Based on Tumblr, PostHealing is Girl Museum’s new community space for making and sharing art after experiences of violence. Launching the project, I have become more and more aware of the beautiful and awesome resilience of human beings and I truly believe that all that power is amplified when we come together. So if you’ve experienced violence (including child abuse, domestic violence, sexual assault or violence of any kind) and you’re interested in trying to make some art, then we want you to shape this project.

All over the world, people are facing violence. Working with girls and young women at the Girl Museum, we are particularly aware of child abuse, domestic violence and sexual assault, all of which are far too often shrouded in silence, with violence sustained by cultures that don’t respond. Grasping the extent of the issue is hard, since figures can often only include those who disclose their experiences and studies are usually limited in location. WHO estimate that 470,000 people die as a result of violence in total each year, while a third of women have been assaulted in their lifetime and 1 in 5 women and 1 in 10 men were sexually abused as children. The problem is certainly global. But Girl Museum believe that art can help us heal. By sharing our art, we can go some way towards helping ourselves and our world. We can change our response to experiences of violence by speaking out, forming community, developing creative expression and celebrating our power. We are stronger when we come together.

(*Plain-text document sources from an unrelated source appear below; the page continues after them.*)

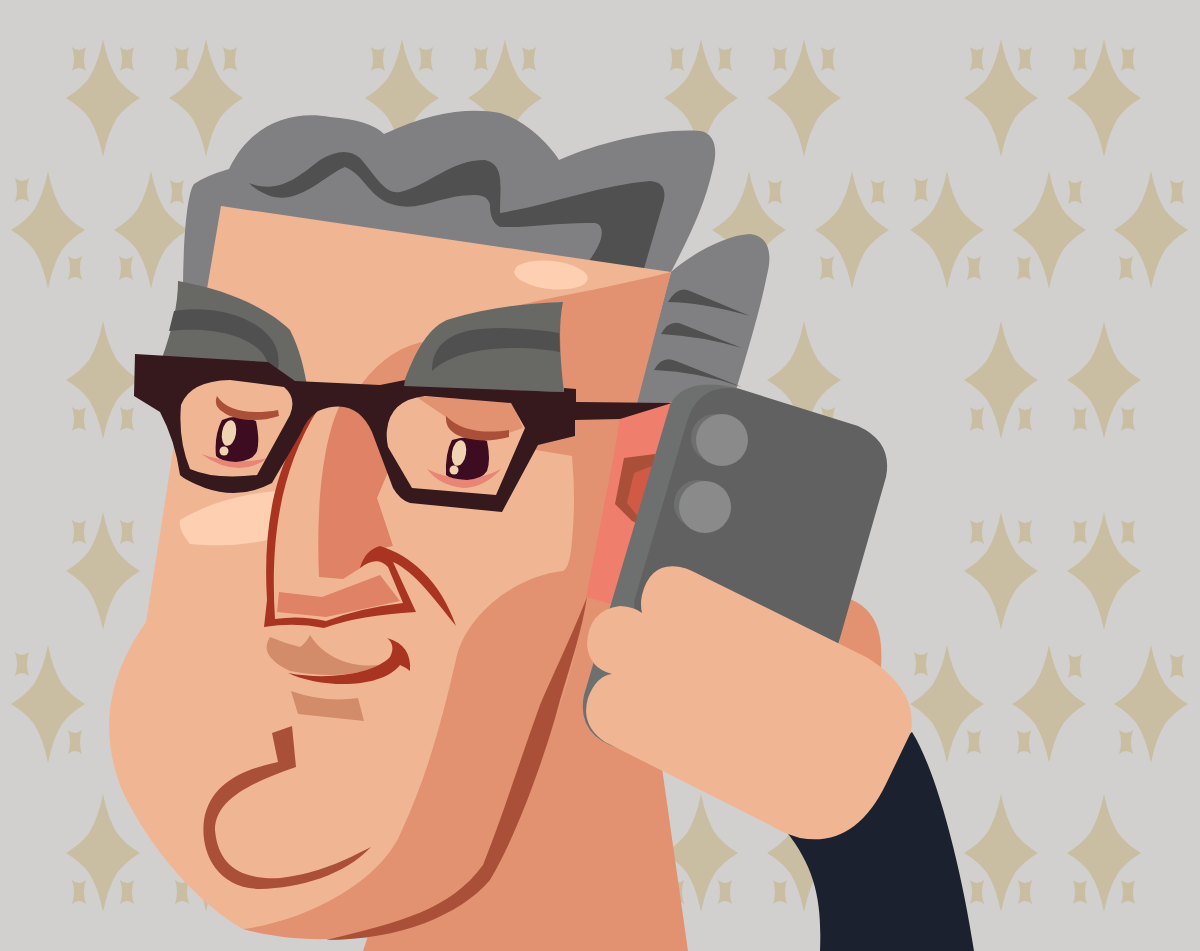
<!DOCTYPE html>
<html lang="en">
<head>
<meta charset="utf-8">
<title>Man on the phone</title>
<style>
:root {
  --wall: #d2d0ce; --star: #c9bea2;
  --skin: #f0b694; --skin-shade: #e29270; --skin-light: #fed0b1;
  --nose-shade: #e08265; --lip: #d38c69; --blush: #e98577;
  --line: #ab5038; --line-red: #a93422; --ear: #ef7f6c;
  --hair: #808082; --hair-dark: #505050; --brow: #686965;
  --frame: #35191d; --pupil: #3e0c20; --glint: #f0d3b0;
  --phone: #616161; --phone-side: #6e6f6f; --lens: #8a8a8a; --sleeve: #1c2130;
}
html, body { margin: 0; overflow: hidden; background: var(--wall); }
svg { display: block; width: 1200px; height: 951px; }
.wall { fill: var(--wall); }
.pattern { fill: var(--star); }
.skin { fill: var(--skin); }
.shade { fill: var(--skin-shade); }
.light { fill: var(--skin-light); }
.nose-shade { fill: var(--nose-shade); }
.lip { fill: var(--lip); }
.blush { fill: var(--blush); }
.line { fill: var(--line); }
.line-red { fill: var(--line-red); }
.ear { fill: var(--ear); }
.hair { fill: var(--hair); }
.hair-dark { fill: var(--hair-dark); }
.brow { fill: var(--brow); }
.frame { fill: var(--frame); fill-rule: evenodd; }
.pupil { fill: var(--pupil); }
.glint { fill: var(--glint); }
.phone { fill: var(--phone); }
.phone-side { fill: var(--phone-side); }
.lens { fill: var(--lens); }
.sleeve { fill: var(--sleeve); }
</style>
</head>
<body>
<svg viewBox="0 0 1200 951" role="img" aria-label="Cartoon man with grey hair and glasses holding a phone to his ear">
  <defs>
    <path id="star" d="M0-59Q5-34 14-20Q22-9 37 0Q22 9 14 20Q5 34 0 59Q-5 34-14 20Q-22 9-37 0Q-22-9-14-20Q-5-34 0-59Z"/>
    <path id="spark" d="M-7-12Q0-6 7-12Q3 0 7 12Q0 6-7 12Q-3 0-7-12Z"/>
    <g id="star-up"><use href="#star"/><use href="#spark" x="-24" y="-39"/><use href="#spark" x="24" y="-39"/></g>
    <g id="star-down"><use href="#star"/><use href="#spark" x="-24" y="39"/><use href="#spark" x="24" y="39"/></g>
    <g id="star-left"><use href="#star"/><use href="#spark" x="-26" y="-40"/><use href="#spark" x="27" y="38"/></g>
    <g id="star-right"><use href="#star"/><use href="#spark" x="26" y="-38"/><use href="#spark" x="-25" y="38"/></g>
    <g id="pair-up"><use href="#star-up"/><use href="#star-up" x="103"/></g>
    <g id="pair-down"><use href="#star-down"/><use href="#star-down" x="103"/></g>
    <g id="trio"><use href="#star-left"/><use href="#star-right" x="102"/><use href="#star-right" x="204"/></g>
  </defs>

  <rect class="wall" width="1200" height="951"/>
  <g class="pattern">
    <use href="#pair-up" x="103" y="98"/><use href="#pair-up" x="402" y="98"/>
    <use href="#pair-up" x="701" y="98"/><use href="#pair-up" x="1001" y="98"/>
    <use href="#star-left" x="48" y="230"/><use href="#star-right" x="151" y="230"/>
    <use href="#star-right" x="749" y="230"/><use href="#star-right" x="852" y="230"/>
    <use href="#trio" x="947" y="230"/>
    <use href="#star-down" x="103" y="380"/><use href="#star-down" x="804" y="380"/>
    <use href="#pair-down" x="1001" y="380"/>
    <use href="#star-up" x="103" y="571"/><use href="#pair-up" x="1001" y="571"/>
    <use href="#star-left" x="48" y="704"/><use href="#trio" x="947" y="704"/>
    <use href="#pair-down" x="103" y="853"/><use href="#pair-down" x="701" y="853"/>
    <use href="#pair-down" x="1001" y="853"/>
  </g>

  <path id="sleeve" class="sleeve" d="M786 831C815 868 822 900 820 951H974C960 860 935 768 912 732Z"/>
  <path id="neck" class="shade" d="M363 951L380 900L585 590L640 600L662 768L688 951Z"/>

  <g id="hair">
    <path class="hair" d="M183 292C183 250 186 195 194 184Q205 176 229 169C250 125 290 110 330 117Q370 120 384 134C430 112 470 107 500 113C525 120 550 145 559 160C600 142 660 128 700 131C715 133 718 150 713 168C705 205 690 235 671 272L640 300H207Z"/>
    <path class="hair" d="M671 272C690 255 725 235 750 234C768 236 773 252 767 275C760 310 748 350 736 390L680 420L625 410Z"/>
    <path class="hair-dark" d="M249 183C280 195 300 175 320 160Q345 145 360 158C375 175 385 195 400 192C430 185 450 160 485 160C505 165 500 185 500 213C550 205 600 185 650 181Q667 182 664 200L643 272L588 262C605 240 605 225 595 223C560 222 530 228 500 227Q490 222 490 205Q488 195 475 195C440 195 420 212 395 205C370 200 365 175 345 167C325 175 300 205 270 196Q255 190 249 183Z"/>
    <path class="hair-dark" d="M668 302Q678 285 690 291L750 316Q700 302 668 302ZM661 334Q670 318 684 325L742 348Q700 336 661 334ZM654 370Q662 355 676 361L742 387Q700 372 654 370Z"/>
  </g>

  <g id="face">
    <path class="skin" d="M221 206L671 272L585 597C572 700 525 800 480 880C420 935 330 950 243 929C200 905 150 850 122 790C100 735 105 680 146 622L170 470L180 400L207 289Z"/>
    <path class="shade" d="M671 272L587 597C570 690 530 800 490 880C410 945 310 948 243 929C300 922 380 885 402 830C425 780 440 730 457 655C470 610 520 575 563 571Q570 568 572 540Q576 500 572 456L530 449L560 380V302L520 305C560 295 600 290 671 272Z"/>
    <path class="line" d="M587 597C570 640 555 670 540 705C520 760 503 815 483 865C450 910 400 922 326 940C400 940 460 915 490 880C520 830 550 740 560 700C572 660 582 630 587 597Z"/>
    <ellipse class="light" cx="551" cy="275" rx="37" ry="14" transform="rotate(6 551 275)"/>
    <path class="light" d="M180 520C210 502 245 494 276 491L268 540Q230 548 190 544Q178 530 180 520Z"/>
    <path class="shade" d="M360 386Q390 345 430 341L402 388Z"/>
  </g>

  <g id="ear">
    <path class="ear" d="M612 415L672 402L660 500L611 604L586 597Z"/>
    <path class="shade" d="M600 412H621L613 460L586 597Z"/>
    <path class="line" d="M624 458L655 454L650 530L632 521L615 504Z"/>
    <path fill="#d05a45" d="M634 473L652 466L645 525L627 503Z"/>
  </g>

  <g id="eyes">
    <path class="shade" d="M415 396L512 402L523 428L506 434Q470 436 446 417Z"/>
    <path class="blush" d="M201 454Q235 466 268 458Q238 480 201 454ZM427 469Q465 488 501 469Q485 487 464 488Q440 486 427 469Z"/>
    <path class="pupil" d="M222 420Q238 413 256 421Q260 440 257 451Q253 461 236 462Q220 461 216 456Q214 435 222 420Z"/>
    <path class="pupil" d="M452 440Q470 434 487 441Q491 460 487 471Q482 479 467 480Q450 479 446 475Q445 453 452 440Z"/>
    <g class="glint">
      <ellipse cx="229" cy="433" rx="7" ry="13" transform="rotate(10 229 433)"/><circle cx="224" cy="451" r="4.5"/>
      <ellipse cx="459" cy="453" rx="7" ry="13" transform="rotate(10 459 453)"/><circle cx="454" cy="470" r="4.5"/>
    </g>
    <path class="line" d="M217 396C226 411 250 415 278 410L279 416C255 424 232 419 223 412Q213 406 217 396ZM446 416C460 431 485 434 509 430V437C485 444 462 439 454 433Q445 427 446 416Z"/>
  </g>

  <g id="nose">
    <path class="nose-shade" d="M341 403C322 440 316 510 319 577L343 579L362 567Q372 549 393 546L377 498L391 465L372 425Q358 402 341 403Z"/>
    <path class="nose-shade" d="M279 592L322 597L380 575L400 601L326 617L277 612Z"/>
    <path class="line-red" d="M318 409C278 450 262 520 267 600L264 627Q295 622 324 628Q360 615 416 612L393 562C415 572 435 600 456 626C440 580 410 555 380 546Q365 550 360 568Q377 555 388 567L403 603Q360 608 326 621Q300 615 275 619C270 540 280 470 318 409Z"/>
  </g>

  <g id="mouth">
    <path class="lip" d="M270 637Q284 643 300 647Q306 643 310 635C325 660 360 672 392 662Q350 682 290 671C268 660 262 650 270 637Z"/>
    <path class="line-red" d="M288 673C330 681 375 673 390 657Q396 645 387 638Q412 645 410 671Q405 667 400 665C380 690 320 688 288 673Z"/>
    <path class="lip" d="M291 691Q325 703 358 698L364 721L298 714Z"/>
    <path class="line" d="M272 733L292 726L296 767C250 783 215 800 215 830C218 865 240 880 280 878C320 873 345 860 371 847C345 875 300 888 260 889C215 888 200 850 204 820C210 785 240 770 278 762Z"/>
  </g>

  <g id="eyebrows">
    <path class="brow" d="M178 281C230 290 270 310 290 330C300 350 303 365 307 385H295L268 366L162 358C172 330 178 305 178 281Z"/>
    <path class="hair-dark" d="M174 311C210 305 250 315 268 335C277 345 280 355 278 370L268 364C262 340 220 325 169 331Z"/>
    <path class="brow" d="M402 388C415 350 430 325 450 319C490 307 530 303 563 302C558 325 560 360 564 392Z"/>
    <path class="hair-dark" d="M432 371C432 345 450 332 480 329Q520 326 559 333L560 352C520 345 460 345 432 371Z"/>
  </g>

  <path id="glasses" class="frame" d="M135 354L268 362L295 381L380 385L405 380L404 386L564 392V388L576 389V402L672 403L620 419L575 420V436L538 445L502 512L410 503Q400 500 393 488L372 432C362 410 345 400 318 411Q306 420 301 433L272 483Q240 500 205 488Q185 480 180 475Q175 440 160 412L134 396ZM181 405Q190 381 230 380L284 387Q297 398 290 415L257 475Q215 480 190 469Q178 440 181 405ZM387 430Q390 400 425 396L511 403L525 428L496 495L412 488L388 447Q386 437 387 430Z"/>

  <g id="phone">
    <path class="shade" d="M848 598C878 610 883 635 881 668L838 648Z"/>
    <path class="phone-side" d="M740 389Q685 375 670 405L584 695Q575 740 632 752L700 700L720 420Z"/>
    <path class="phone" d="M740 389L858 426Q893 442 886 477L838 645L780 680L640 660L634 602L686 425Q697 382 740 389Z"/>
    <circle class="phone-side" cx="715" cy="438" r="24"/><circle class="lens" cx="722" cy="440" r="26"/>
    <circle class="phone-side" cx="698" cy="504" r="24"/><circle class="lens" cx="705" cy="507" r="26"/>
  </g>

  <path id="hand" class="skin" d="M642 595Q650 562 680 567Q686 568 692 571L868 658Q918 690 911 732L886 784Q855 848 800 838Q780 832 770 825L605 742Q580 725 588 698Q596 676 612 674Q589 668 587 645Q588 610 620 606Q635 607 642 613Q640 604 642 595Z"/>
</svg>
</body>
</html>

To help provide inspiration and illustration for how art can help us, we’ve been sharing examples ‘from around the web’ and ‘from around the world’ that tackle subjects of violence: from a professional artist’s installation piece on human trafficking to a teenage songwriter’s music inspired by her own experiences with abuse. The sheer volume of examples out there gets overwhelming and in researching artwork, I have had to confront the scale of the problem in a way that demonstrates the suffering involved more than any statistic. But I am also inspired. I have been exploring everything from oil paintings to R&B, from contemporaries of Caravaggio to attendants of the Women’s March. Each has confirmed that people have the power to respond to even the worst of experiences with creativity, courage, defiance and optimism.

It’s also shown that when it comes to violence, there is no ‘correct’ response. Now that the space is set up, we want to offer it over to anyone who might need it, so we’d love you to get involved. Whatever your experiences of violence, regardless of whether you’ve ever even picked up a pencil before, we would love to see your artwork and facilitate conversation or even collaboration. We want you to shape the space so that it’s right for those who use it.

If you want to get involved anonymously, you can – either by sending submissions to posthealing@girlmuseum.org or by using a pseudonym username on Tumblr. Otherwise, it can be as simple as posting your work with #PostHealing on any social media platform.

To get things started, we’re going to be hosting monthly zines, collecting together the work that’s been shared and exploring particular themes. December 2018’s focus was on ‘Family’ and through January we joined in with the month of Human Trafficking Awareness. Through February, we’ve been gearing up to One Billion Rising, a mass action campaign every February against the violence suffered by over one billion women and girls. 2019’s campaign is around systemic violence, seeking to promote an intersectional understanding and response, so we’ll be looking at how violence is affected by a wide range of issues, including racism, fundamentalism, displacement, poverty and climate change.

So if you’re interested, please do pick up a pencil (or a crochet hook, smartphone or guitar …) and head to www.posthealing.tumblr.com! We’d love to see your response.

The image used is an invitation to get involved in the PostHealing project. There is a painting featured which is Caravaggio’s depiction of Judith beheading Holofernes. The caption above the painting reads ‘this doesn’t actually make me feel better, well just a little.’ Below the painting it says: ‘PostHealing. Submit your artwork and get involved at: https://posthealing.tumblr.com, posthealing@girlmuseum.org, #PostHealing’.